People who follow the “MIND” or Mediterranean diet may have increased protection against neurodegenerative diseases, a major study has revealed.
The research, published by the University of British Columbia, adds to the growing body of evidence underlining the importance of diet on brain health.
The study looked at the combination of two popular diets: the Mediterranean diet and the Dietary Approaches to Stop Hypertension (DASH) diet. Together they form what is known as the MIND diet, which experts say could reduce the risk of diseases such as Alzheimer’s and Parkinson’s.
This type of diet often includes reduced meat intake and “a focus on vegetables, fruits, whole grains and healthy fats”.
To carry out the study, the researchers asked 176 participants to answer questions on their diet, as well as their brain health. It was found that “close adherence” to these diets coincided with later onset of Parkinson’s disease in women of up to 17.4 years, and 8.4 years in men.
Commenting on the paper, author Dr Silke Appel-Cresswell said: “The study shows individuals with Parkinson’s disease have a significantly later age of onset if their eating pattern closely aligns with the Mediterranean-type diet.”
The study also revealed that the MIND diet was more effective for women, while the Mediterranean was more effective for men at improving brain health.
Co-author Avril Metcalfe-Roach said: “If we understand the sex differences between the MIND diet and Mediterranean diet then we might better understand the sex differences that drive Parkinson’s disease in the first place.”
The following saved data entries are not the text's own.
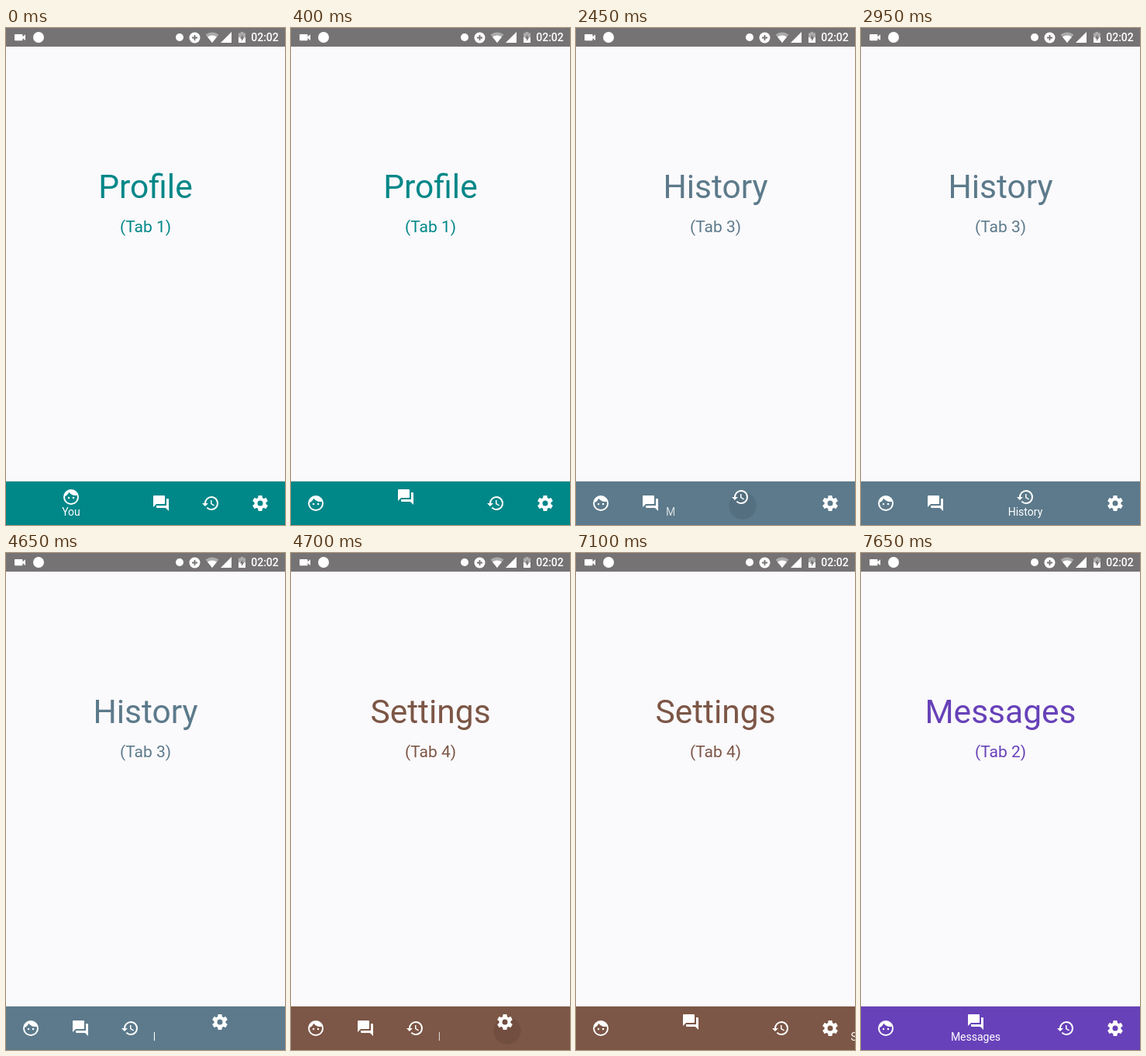
An HTML page for the animation above (8 s loop, 360 by 640 pixels).

```html
<!DOCTYPE html>
<html lang="en">
<head>
<meta charset="utf-8">
<title>Bottom navigation</title>
<style>
  html, body { margin: 0; width: 100%; height: 100%; overflow: hidden; background: #faf9fb; }
  #stage { display: block; width: 360px; height: 640px; }
  text { font-family: Roboto, "Noto Sans", sans-serif; text-anchor: middle; }
</style>
</head>
<body>
<svg id="stage" viewBox="0 0 360 640">
  <defs>
    <path id="face" fill="#fff" d="M9 11.75a1.25 1.25 0 100 2.5 1.25 1.25 0 000-2.5zm6 0a1.25 1.25 0 100 2.5 1.25 1.25 0 000-2.5zM12 2a10 10 0 100 20 10 10 0 000-20zm0 18c-4.41 0-8-3.59-8-8 0-.29.02-.58.05-.86 2.36-1.05 4.23-2.98 5.21-5.37C11.07 8.33 14.05 10 17.42 10c.78 0 1.53-.09 2.25-.26.21.71.33 1.47.33 2.26 0 4.41-3.59 8-8 8z"/>
    <path id="chat" fill="#fff" d="M21 6h-2v9H6v2a1 1 0 001 1h11l4 4V7a1 1 0 00-1-1zm-4 6V3a1 1 0 00-1-1H3a1 1 0 00-1 1v14l4-4h10a1 1 0 001-1z"/>
    <path id="clock" fill="#fff" d="M13 3a9 9 0 00-9 9H1l3.89 3.89.07.14L9 12H6a7 7 0 117 7c-1.93 0-3.68-.79-4.94-2.06l-1.42 1.42A9 9 0 1013 3zm-1 5v5l4.28 2.54.72-1.21-3.5-2.08V8H12z"/>
    <path id="tooth" fill="#fff" d="M-2-10h4q.4 0 .5.4l.5 3.6h-6l.5-3.6q.1-.4.5-.4z"/>
    <g id="gear">
      <g id="teeth" transform="translate(12 12)"></g>
      <circle cx="12" cy="12" r="5.5" fill="none" stroke="#fff" stroke-width="4"/>
    </g>
  </defs>

  <rect width="360" height="640" fill="#faf9fb"/>

  <!-- status bar -->
  <rect width="360" height="24" fill="#767375"/>
  <g fill="#fff">
    <path d="M12 8h8.500q1 0 1 1v2.300l3.500-3v7.600l-3.500-3v2.300q0 1-1 1H12q-1 0-1-1V9q0-1 1-1z"/>
    <circle cx="42" cy="12" r="7"/>
    <circle cx="224" cy="12" r="5"/>
    <circle cx="243.500" cy="12.500" r="7"/>
    <path d="M243.500 9v7M240 12.500h7" stroke="#767375" stroke-width="1.800"/>
    <path d="M257.500 8.500Q266 2.500 274.500 8.500L266 19z" opacity=".4"/>
    <path d="M260 11.500Q266 7.500 272 11.500L266 19z"/>
    <path d="M291 5v14h-14z"/>
    <path d="M300 6.500h2.700V5h3.600v1.500h2.700V12h-9z" opacity=".4"/>
    <path d="M300 12h9v7h-9z"/>
    <path d="M305.300 8.500l-3.300 5h2v3.500l3.300-5h-2z" fill="#767375"/>
    <text x="334" y="17" font-size="14" font-weight="500">02:02</text>
  </g>

  <text id="title" x="180" y="219" font-size="42.5"></text>
  <text id="sub" x="180" y="263" font-size="21"></text>

  <rect y="583" width="360" height="1" fill="#000" opacity=".1"/>
  <svg id="bar" y="584" width="360" height="56">
    <rect id="fill" width="360" height="56"/>
    <circle id="ripple" cy="31"/>
  </svg>
</svg>
<script>
const NS = 'http://www.w3.org/2000/svg';
const $ = id => document.getElementById(id);
const clamp = v => Math.max(0, Math.min(1, v));

function add(parent, name, attrs) {
  const node = document.createElementNS(NS, name);
  set(node, attrs);
  return parent.appendChild(node);
}
function set(node, attrs) {
  for (const key in attrs) node.setAttribute(key, attrs[key]);
}

for (let a = 0; a < 360; a += 60)
  add($('teeth'), 'use', { href: '#tooth', transform: `rotate(${a})` });

const tabs = [
  { icon: 'face', label: 'You', title: 'Profile', color: '#008788' },
  { icon: 'chat', label: 'Messages', color: '#6741b9' },
  { icon: 'clock', label: 'History', color: '#5c7a8b' },
  { icon: 'gear', label: 'Settings', color: '#7c5646' }
];
for (const tab of tabs) {
  // the nested svg clips the label when its tab is narrow
  tab.box = add($('bar'), 'svg', { height: 56 });
  tab.glyph = add(tab.box, 'use', { href: '#' + tab.icon });
  tab.text = add(tab.box, 'text', { x: 84, y: 44, 'font-size': 14, fill: '#fff' });
  tab.text.textContent = tab.label;
}

// lead: how far the switch has already run when it shows up
const switches = [
  { at: 400, from: 0, to: 1, lead: 0 },
  { at: 2450, from: 1, to: 2, lead: 50 },
  { at: 4650, from: 2, to: 3, lead: 0 },
  { at: 7100, from: 3, to: 1, lead: 0 }
];
const LOOP = 8000, STEP = 50, WIDE = 168, NARROW = 64;

function draw(t) {
  let now = { from: 0, to: 0, at: -LOOP, lead: 0 };
  for (const s of switches) if (t >= s.at) now = s;
  const age = t - now.at + now.lead;

  let x = 0;
  tabs.forEach((tab, i) => {
    const active = i === now.to;
    const width = active ? WIDE : NARROW;
    const shown = active ? clamp((age - 50) / 200)
      : i === now.from ? 1 - clamp(age / 200) : 0;
    set(tab.box, { x, width });
    set(tab.glyph, { x: width / 2 - 12, y: active ? 8 : 16 });
    set(tab.text, { opacity: shown });
    x += width;
  });

  const page = tabs[age < 50 ? now.from : now.to];
  $('title').textContent = page.title || page.label;
  $('sub').textContent = `(Tab ${tabs.indexOf(page) + 1})`;
  for (const id of ['title', 'sub', 'fill']) set($(id), { fill: page.color });

  const grow = clamp(age / 450);
  set($('ripple'), {
    cx: now.to * NARROW + WIDE / 2 + 3,
    r: WIDE / 2 * (1 - (1 - grow) ** 2),
    opacity: 0.09 * (1 - clamp((age - 200) / 350))
  });
}

function tick() {
  const t = performance.now() % LOOP;
  draw(Math.floor(t / STEP) * STEP);
  requestAnimationFrame(tick);
}
tick();
</script>
</body>
</html>
```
He added: “There is so much benefit to eating healthy. It is in everybody’s best interest to try to keep your microbiome healthy, to try and eat a rich variety of plant-based and other healthy foods. This study provides even more evidence for what we already know–that we should be trying to eat healthy and taking care of ourselves.”